Further doubts have been cast on the vacant home tax as Revenue figures show just over 57,000 empty properties.
Local Property Tax Returns show that 57,206, or 3.2pc of properties, were indicated by their owners as being vacant on November 1, 2021.
This is in stark contrast to recently published preliminary CSO figures which showed 166,000 empty properties.
However, Government sources insisted that these figures include derelict homes, which are not subject to the Local Property Tax (LPT).
A fifth of the 57,206 properties recorded by Revenue, or over 11,000, are holiday homes, while the majority of homes - 42,522 – are not the primary residence of their owners.

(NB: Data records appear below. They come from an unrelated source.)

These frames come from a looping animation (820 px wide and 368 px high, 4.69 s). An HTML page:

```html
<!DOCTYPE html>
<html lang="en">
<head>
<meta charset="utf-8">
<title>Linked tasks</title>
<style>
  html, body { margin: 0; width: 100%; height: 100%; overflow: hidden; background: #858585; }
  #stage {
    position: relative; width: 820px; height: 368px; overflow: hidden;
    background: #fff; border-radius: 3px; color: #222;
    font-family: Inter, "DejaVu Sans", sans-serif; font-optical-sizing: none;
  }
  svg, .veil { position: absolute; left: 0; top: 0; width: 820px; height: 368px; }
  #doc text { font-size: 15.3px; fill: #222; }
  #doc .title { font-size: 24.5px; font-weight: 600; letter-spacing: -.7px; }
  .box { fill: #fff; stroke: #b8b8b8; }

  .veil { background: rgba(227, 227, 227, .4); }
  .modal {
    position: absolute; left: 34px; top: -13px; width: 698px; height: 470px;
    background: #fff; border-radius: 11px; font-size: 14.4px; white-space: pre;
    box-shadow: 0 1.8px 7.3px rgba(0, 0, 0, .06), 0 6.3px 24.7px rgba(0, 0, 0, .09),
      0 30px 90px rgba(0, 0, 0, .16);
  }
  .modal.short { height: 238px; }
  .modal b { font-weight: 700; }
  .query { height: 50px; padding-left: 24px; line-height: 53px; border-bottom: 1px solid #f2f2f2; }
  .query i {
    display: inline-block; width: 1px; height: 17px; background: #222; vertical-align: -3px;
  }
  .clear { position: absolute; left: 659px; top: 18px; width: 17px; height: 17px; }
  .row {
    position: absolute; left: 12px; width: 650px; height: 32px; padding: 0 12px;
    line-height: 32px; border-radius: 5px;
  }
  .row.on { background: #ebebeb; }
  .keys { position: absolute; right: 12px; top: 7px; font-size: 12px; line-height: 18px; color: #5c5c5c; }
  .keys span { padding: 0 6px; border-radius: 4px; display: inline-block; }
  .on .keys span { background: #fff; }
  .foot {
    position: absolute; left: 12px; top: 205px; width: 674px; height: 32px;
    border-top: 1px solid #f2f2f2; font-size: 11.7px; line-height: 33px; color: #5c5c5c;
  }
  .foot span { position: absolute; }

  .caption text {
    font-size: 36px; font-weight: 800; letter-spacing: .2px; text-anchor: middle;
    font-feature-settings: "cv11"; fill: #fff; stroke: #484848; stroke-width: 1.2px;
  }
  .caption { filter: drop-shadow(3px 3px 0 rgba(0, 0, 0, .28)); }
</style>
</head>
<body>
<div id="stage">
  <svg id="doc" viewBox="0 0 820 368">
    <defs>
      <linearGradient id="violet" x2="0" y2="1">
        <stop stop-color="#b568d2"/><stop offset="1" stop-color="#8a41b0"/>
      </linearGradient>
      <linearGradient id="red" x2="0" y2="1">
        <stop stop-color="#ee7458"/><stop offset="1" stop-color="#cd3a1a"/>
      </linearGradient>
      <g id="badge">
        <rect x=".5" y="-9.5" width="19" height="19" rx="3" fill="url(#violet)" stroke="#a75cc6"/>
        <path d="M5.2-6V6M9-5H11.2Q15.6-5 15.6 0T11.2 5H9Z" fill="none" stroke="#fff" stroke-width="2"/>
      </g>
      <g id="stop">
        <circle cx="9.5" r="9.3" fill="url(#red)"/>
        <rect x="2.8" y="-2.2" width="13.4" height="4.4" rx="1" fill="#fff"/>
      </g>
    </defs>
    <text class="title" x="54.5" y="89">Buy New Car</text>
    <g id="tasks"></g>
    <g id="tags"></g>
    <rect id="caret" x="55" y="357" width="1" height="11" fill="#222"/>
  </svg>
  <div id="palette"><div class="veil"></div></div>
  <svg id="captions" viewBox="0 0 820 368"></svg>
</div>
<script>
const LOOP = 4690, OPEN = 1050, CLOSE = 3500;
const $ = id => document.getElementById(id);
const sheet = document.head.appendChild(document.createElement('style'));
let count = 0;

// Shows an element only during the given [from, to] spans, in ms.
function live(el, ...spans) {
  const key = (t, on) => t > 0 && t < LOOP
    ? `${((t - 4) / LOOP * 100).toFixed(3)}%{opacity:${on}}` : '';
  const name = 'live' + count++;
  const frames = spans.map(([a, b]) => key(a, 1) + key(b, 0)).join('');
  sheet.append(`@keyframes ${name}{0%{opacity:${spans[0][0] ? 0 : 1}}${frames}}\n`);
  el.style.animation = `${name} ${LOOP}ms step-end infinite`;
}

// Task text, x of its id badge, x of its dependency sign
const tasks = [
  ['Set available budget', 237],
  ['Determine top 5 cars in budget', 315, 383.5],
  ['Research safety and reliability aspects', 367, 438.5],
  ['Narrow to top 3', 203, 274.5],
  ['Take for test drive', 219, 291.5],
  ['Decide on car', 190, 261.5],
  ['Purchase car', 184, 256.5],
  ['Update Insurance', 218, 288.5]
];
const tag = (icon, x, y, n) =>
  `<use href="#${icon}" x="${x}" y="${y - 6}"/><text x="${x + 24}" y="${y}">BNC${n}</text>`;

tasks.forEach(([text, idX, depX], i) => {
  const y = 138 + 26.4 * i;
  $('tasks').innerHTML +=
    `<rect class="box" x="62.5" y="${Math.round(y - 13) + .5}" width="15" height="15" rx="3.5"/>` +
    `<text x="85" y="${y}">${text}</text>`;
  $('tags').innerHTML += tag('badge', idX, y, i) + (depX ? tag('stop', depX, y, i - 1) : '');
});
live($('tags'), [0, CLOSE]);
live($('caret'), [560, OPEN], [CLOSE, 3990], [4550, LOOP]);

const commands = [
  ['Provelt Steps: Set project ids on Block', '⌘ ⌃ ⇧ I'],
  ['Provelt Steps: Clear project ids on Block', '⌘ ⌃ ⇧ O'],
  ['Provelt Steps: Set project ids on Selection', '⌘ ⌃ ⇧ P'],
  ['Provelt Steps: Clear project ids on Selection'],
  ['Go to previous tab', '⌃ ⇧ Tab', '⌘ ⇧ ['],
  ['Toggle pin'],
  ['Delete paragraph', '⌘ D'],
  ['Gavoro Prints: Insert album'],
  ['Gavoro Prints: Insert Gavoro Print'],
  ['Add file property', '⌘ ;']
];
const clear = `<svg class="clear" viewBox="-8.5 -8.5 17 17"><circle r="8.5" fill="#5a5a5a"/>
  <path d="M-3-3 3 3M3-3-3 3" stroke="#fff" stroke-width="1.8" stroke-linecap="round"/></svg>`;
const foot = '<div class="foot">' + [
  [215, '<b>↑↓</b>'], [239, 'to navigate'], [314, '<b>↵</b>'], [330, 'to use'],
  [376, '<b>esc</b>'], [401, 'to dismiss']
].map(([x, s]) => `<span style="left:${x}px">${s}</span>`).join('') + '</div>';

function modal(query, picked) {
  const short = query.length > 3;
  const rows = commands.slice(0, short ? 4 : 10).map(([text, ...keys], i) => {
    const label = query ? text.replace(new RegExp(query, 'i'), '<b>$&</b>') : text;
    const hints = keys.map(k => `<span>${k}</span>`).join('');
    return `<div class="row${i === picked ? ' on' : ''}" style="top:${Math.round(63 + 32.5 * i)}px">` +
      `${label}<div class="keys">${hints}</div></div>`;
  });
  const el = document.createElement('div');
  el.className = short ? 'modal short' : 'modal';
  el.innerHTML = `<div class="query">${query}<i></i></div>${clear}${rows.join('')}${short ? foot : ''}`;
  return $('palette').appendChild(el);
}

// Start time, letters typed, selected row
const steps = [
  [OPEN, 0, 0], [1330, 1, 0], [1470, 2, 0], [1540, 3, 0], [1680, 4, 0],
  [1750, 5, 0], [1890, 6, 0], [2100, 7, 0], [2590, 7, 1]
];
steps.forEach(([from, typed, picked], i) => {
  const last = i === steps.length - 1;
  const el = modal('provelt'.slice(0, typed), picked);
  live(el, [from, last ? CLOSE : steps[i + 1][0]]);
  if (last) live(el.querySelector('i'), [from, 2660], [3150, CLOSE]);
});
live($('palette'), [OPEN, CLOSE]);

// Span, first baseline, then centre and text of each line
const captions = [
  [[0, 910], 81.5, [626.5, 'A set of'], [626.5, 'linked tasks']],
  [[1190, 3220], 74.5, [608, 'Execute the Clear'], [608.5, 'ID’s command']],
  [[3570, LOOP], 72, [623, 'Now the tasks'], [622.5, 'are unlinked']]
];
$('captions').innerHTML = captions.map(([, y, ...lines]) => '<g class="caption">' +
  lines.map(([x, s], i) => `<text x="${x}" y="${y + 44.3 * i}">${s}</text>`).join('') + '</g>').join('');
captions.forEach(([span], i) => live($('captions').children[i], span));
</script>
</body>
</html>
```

The highest rates of vacancy were returned in Donegal, at 6.7pc, Kerry at 6.4pc, Leitrim at 6.3pc and Mayo at 6pc.
The most common reason given for vacancy was that the properties are holiday homes, with 40.6pc of the vacant homes in Donegal and 39.9pc in Kerry being holiday homes.
According to the newly published Revenue figures, just 2.6pc of properties in the Dublin City local authority area are vacant.
In Cork city, 2.6pc of properties were recorded as vacant, with 2.4pc in Galway city, 2.5pc in Limerick city and county, while the Fingal region in Dublin recorded just 1.7pc of vacant homes.
The most common reason (22.4pc) given for properties being empty was that they were being refurbished, and 20.4pc of vacant properties were recorded as being holiday homes.
For homes which have been empty for longer than a year, a third of property owners said the property is being renovated.
Of the 57,206 properties reported as vacant by their owners, 3,450 are owned by local authorities and Approved Housing Bodies (AHBs).
Some 61pc of vacant properties were reported as being vacant for less than 12 months.
There are 553 property owners who own 10 or more properties with at least one property reported as vacant.
Of these, 108 owners own 10 or more vacant properties.
Some 77pc of vacant properties are worth less than €350,000.
Minister for Finance Paschal Donohoe said addressing vacancy and dereliction is a “primary objective” for Government.
“While both Revenue data and the preliminary Census 2022 data show that vacancy is within a normal range, it is important that the Government acts to ensure all viable housing stock is being used,” he said.
“This information provides the basis for ongoing work on the merits, impact and design of a tax on vacant residential properties. Further details on this measure will be made available as my officials work out the technicalities of administering a new tax.”
The Government has previously committed to putting in place a vacant home tax to reduce empty properties.
Minister Donohoe has previously said that Local Property Tax returns show a “low level” of vacancy and today’s new figures reveal this detail for the first time.
Independent.ie previously reported how officials within the Department of Finance are exploring whether electricity usage could be tracked to identify vacant properties.